BEGIN
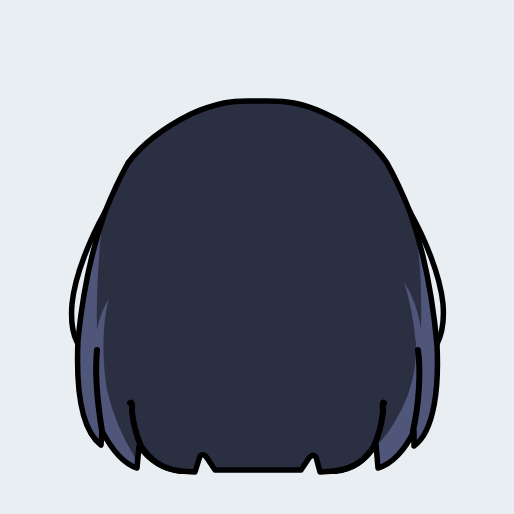
<!DOCTYPE html>
<html lang="en">
<head>
<meta charset="utf-8">
<title>Bob hair, back layer</title>
<style>
:root {
  --backdrop: #e8eef2;
  --hair: #2b2f42;
  --hair-light: #50557a;
  --ink: #000;
}
html, body { margin: 0; overflow: hidden; background: var(--backdrop); }
.artwork { display: block; width: 514px; height: 514px; background: var(--backdrop); }
.hair { fill: var(--hair); }
.sheen { fill: var(--hair-light); }
.outline { fill: none; stroke: var(--ink); stroke-width: 5.5; stroke-linecap: round; stroke-linejoin: round; }
.lock { stroke-width: 6; }
</style>
</head>
<body>
<svg class="artwork" viewBox="0 0 514 514" role="img" aria-label="Dark blue bob hair">
  <defs>
    <path id="hair-shape" d="M257 101C246 101 238 100 224 103Q206 107 191 114Q149 135 128 163C118 181 111 197 105 212C93 246 83 289 78 340C76 385 80 429 101 445L102 431C112 450 124 464 137 468L139 446C149 460 162 469 180 471L195 472L200 456Q204 453 207 458L215 470L301 470L309 458Q313 453 316 457L320 472L335 471C354 469 367 459 376 444L378 468C392 464 405 450 414 431L414 446C435 431 439 385 437 345C432 289 422 246 410 212C404 197 397 181 387 163Q366 132 324 113Q309 106 294 103C280 100 268 101 257 101Z"/>
    <clipPath id="hair-clip"><use href="#hair-shape"/></clipPath>
  </defs>

  <use class="hair" href="#hair-shape"/>

  <g class="sheen" clip-path="url(#hair-clip)">
    <path d="M102 225C99 252 96 292 97 330Q101 310 109 299C102 322 102 360 107 390Q115 425 134 456L139 472H70V300Z"/>
    <path d="M414 225C420 250 422 290 421 328Q416 300 404 282Q413 310 416 345C416 380 405 415 376 443L378 472H445V300Z"/>
    <path class="hair" d="M416 340C417 370 410 395 398 416Q388 435 376 446L372 400Z"/>
  </g>

  <g class="outline">
    <path d="M105 212C91 237 75 274 72 304Q70 328 77 342"/>
    <path d="M410 212C424 237 440 274 443 304Q445 328 437 344"/>
    <use href="#hair-shape"/>
  </g>

  <g class="outline lock">
    <path d="M97 350C95 370 97 400 102 431"/>
    <path d="M418 350C421 372 419 404 413 431"/>
    <path d="M130 403C133 401 132 407 132 412Q134 430 141 446C150 460 162 469 180 471"/>
    <path d="M384 403C382 401 383 407 383 412Q381 430 374 446C365 460 354 469 335 471"/>
  </g>
</svg>
</body>
</html>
END
Repeat the records above exactly, without pictures.

<!DOCTYPE html>
<html lang="en">
<head>
<meta charset="utf-8">
<title>Bob hair, back layer</title>
<style>
:root {
  --backdrop: #e8eef2;
  --hair: #2b2f42;
  --hair-light: #50557a;
  --ink: #000;
}
html, body { margin: 0; overflow: hidden; background: var(--backdrop); }
.artwork { display: block; width: 514px; height: 514px; background: var(--backdrop); }
.hair { fill: var(--hair); }
.sheen { fill: var(--hair-light); }
.outline { fill: none; stroke: var(--ink); stroke-width: 5.5; stroke-linecap: round; stroke-linejoin: round; }
.lock { stroke-width: 6; }
</style>
</head>
<body>
<svg class="artwork" viewBox="0 0 514 514" role="img" aria-label="Dark blue bob hair">
  <defs>
    <path id="hair-shape" d="M257 101C246 101 238 100 224 103Q206 107 191 114Q149 135 128 163C118 181 111 197 105 212C93 246 83 289 78 340C76 385 80 429 101 445L102 431C112 450 124 464 137 468L139 446C149 460 162 469 180 471L195 472L200 456Q204 453 207 458L215 470L301 470L309 458Q313 453 316 457L320 472L335 471C354 469 367 459 376 444L378 468C392 464 405 450 414 431L414 446C435 431 439 385 437 345C432 289 422 246 410 212C404 197 397 181 387 163Q366 132 324 113Q309 106 294 103C280 100 268 101 257 101Z"/>
    <clipPath id="hair-clip"><use href="#hair-shape"/></clipPath>
  </defs>

  <use class="hair" href="#hair-shape"/>

  <g class="sheen" clip-path="url(#hair-clip)">
    <path d="M102 225C99 252 96 292 97 330Q101 310 109 299C102 322 102 360 107 390Q115 425 134 456L139 472H70V300Z"/>
    <path d="M414 225C420 250 422 290 421 328Q416 300 404 282Q413 310 416 345C416 380 405 415 376 443L378 472H445V300Z"/>
    <path class="hair" d="M416 340C417 370 410 395 398 416Q388 435 376 446L372 400Z"/>
  </g>

  <g class="outline">
    <path d="M105 212C91 237 75 274 72 304Q70 328 77 342"/>
    <path d="M410 212C424 237 440 274 443 304Q445 328 437 344"/>
    <use href="#hair-shape"/>
  </g>

  <g class="outline lock">
    <path d="M97 350C95 370 97 400 102 431"/>
    <path d="M418 350C421 372 419 404 413 431"/>
    <path d="M130 403C133 401 132 407 132 412Q134 430 141 446C150 460 162 469 180 471"/>
    <path d="M384 403C382 401 383 407 383 412Q381 430 374 446C365 460 354 469 335 471"/>
  </g>
</svg>
</body>
</html>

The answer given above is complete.